Top of Data to process

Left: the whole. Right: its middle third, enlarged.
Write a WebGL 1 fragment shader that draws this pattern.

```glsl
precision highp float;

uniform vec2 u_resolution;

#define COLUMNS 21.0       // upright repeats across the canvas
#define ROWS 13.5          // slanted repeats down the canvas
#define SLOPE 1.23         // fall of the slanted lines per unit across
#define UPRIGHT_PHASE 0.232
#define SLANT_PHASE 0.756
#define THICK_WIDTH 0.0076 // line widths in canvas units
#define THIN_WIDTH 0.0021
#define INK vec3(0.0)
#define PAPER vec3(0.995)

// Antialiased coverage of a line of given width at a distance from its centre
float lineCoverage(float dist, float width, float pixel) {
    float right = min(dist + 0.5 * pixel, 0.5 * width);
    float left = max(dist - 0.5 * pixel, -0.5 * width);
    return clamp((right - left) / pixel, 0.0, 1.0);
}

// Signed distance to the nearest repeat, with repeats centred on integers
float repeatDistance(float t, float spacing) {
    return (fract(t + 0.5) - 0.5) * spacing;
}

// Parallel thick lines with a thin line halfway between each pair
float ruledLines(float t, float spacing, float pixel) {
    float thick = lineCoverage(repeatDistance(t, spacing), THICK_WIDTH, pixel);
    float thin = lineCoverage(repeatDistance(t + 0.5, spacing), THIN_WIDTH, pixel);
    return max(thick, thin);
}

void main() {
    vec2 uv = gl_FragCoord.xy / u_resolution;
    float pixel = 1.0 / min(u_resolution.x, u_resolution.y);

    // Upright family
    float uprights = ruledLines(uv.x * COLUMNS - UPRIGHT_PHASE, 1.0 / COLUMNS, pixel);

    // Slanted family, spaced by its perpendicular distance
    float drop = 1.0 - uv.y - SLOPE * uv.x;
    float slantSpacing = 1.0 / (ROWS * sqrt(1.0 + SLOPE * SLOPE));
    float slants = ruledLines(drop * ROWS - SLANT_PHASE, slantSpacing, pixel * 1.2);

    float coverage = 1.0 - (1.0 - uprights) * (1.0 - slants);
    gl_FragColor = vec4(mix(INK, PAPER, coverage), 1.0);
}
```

Bottom of Data to process
Top of Data to process

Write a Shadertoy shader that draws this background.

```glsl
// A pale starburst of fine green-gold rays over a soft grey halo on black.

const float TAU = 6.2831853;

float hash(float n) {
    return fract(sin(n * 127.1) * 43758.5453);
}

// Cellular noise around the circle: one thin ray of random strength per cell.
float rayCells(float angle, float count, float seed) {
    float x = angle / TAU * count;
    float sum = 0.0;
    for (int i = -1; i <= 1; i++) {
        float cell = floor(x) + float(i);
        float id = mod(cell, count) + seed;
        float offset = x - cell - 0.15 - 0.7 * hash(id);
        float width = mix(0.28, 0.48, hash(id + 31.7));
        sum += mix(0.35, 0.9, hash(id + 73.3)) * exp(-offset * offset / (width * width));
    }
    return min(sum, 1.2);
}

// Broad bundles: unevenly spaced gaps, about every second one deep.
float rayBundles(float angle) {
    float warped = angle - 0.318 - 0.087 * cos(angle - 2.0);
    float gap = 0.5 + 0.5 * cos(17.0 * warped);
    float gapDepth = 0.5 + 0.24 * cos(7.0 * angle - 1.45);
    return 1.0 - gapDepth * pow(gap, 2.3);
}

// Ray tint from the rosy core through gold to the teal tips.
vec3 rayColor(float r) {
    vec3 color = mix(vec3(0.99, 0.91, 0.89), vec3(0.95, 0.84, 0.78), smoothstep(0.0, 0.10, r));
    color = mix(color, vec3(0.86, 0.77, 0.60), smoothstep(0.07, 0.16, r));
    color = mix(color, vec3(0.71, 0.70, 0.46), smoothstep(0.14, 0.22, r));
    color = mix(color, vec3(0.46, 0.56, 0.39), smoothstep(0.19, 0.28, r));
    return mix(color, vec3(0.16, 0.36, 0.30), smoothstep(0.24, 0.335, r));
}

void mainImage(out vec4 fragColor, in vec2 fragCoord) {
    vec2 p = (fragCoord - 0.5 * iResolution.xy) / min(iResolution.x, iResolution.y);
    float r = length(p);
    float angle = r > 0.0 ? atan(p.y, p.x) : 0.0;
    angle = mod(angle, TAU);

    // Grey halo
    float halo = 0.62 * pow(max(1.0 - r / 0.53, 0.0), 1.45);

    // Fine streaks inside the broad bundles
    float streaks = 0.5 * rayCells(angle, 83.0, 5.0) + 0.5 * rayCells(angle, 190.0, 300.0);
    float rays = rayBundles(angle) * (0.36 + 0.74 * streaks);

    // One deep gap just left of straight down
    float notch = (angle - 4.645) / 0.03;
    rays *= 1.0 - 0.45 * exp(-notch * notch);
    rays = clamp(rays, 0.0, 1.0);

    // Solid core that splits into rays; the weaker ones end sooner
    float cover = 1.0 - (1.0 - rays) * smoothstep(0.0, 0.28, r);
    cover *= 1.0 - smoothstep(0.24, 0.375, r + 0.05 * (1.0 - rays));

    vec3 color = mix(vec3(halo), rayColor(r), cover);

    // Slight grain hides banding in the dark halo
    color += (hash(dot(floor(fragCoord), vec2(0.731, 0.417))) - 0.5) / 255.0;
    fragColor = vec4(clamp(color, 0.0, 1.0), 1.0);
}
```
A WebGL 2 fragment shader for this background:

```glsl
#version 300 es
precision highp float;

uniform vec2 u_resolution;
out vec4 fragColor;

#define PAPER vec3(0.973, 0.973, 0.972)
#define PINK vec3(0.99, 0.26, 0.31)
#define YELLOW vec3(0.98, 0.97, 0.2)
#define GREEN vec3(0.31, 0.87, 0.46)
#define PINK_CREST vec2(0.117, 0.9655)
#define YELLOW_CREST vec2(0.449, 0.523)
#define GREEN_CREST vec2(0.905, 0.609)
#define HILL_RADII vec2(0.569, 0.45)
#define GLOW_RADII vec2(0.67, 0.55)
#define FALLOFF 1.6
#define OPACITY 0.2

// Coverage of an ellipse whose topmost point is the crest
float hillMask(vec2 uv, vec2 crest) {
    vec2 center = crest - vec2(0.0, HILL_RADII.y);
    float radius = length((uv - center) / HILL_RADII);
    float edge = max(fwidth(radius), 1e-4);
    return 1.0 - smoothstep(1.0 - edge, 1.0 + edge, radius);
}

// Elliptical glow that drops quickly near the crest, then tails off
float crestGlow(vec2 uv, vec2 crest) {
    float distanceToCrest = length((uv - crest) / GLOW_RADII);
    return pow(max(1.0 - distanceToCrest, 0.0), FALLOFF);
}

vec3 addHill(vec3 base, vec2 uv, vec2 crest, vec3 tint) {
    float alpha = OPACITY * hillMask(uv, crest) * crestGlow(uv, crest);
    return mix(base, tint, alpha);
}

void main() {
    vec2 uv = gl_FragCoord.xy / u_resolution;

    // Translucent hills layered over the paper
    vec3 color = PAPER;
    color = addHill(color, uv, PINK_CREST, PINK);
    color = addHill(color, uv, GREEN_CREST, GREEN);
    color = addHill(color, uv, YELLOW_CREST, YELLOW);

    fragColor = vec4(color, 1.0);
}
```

Bottom of Data to process

» Work task: The lines you need are those containing "OPACITY"; find them in the records and copy them.

» Response for this exercise:
#define OPACITY 0.2
    float alpha = OPACITY * hillMask(uv, crest) * crestGlow(uv, crest);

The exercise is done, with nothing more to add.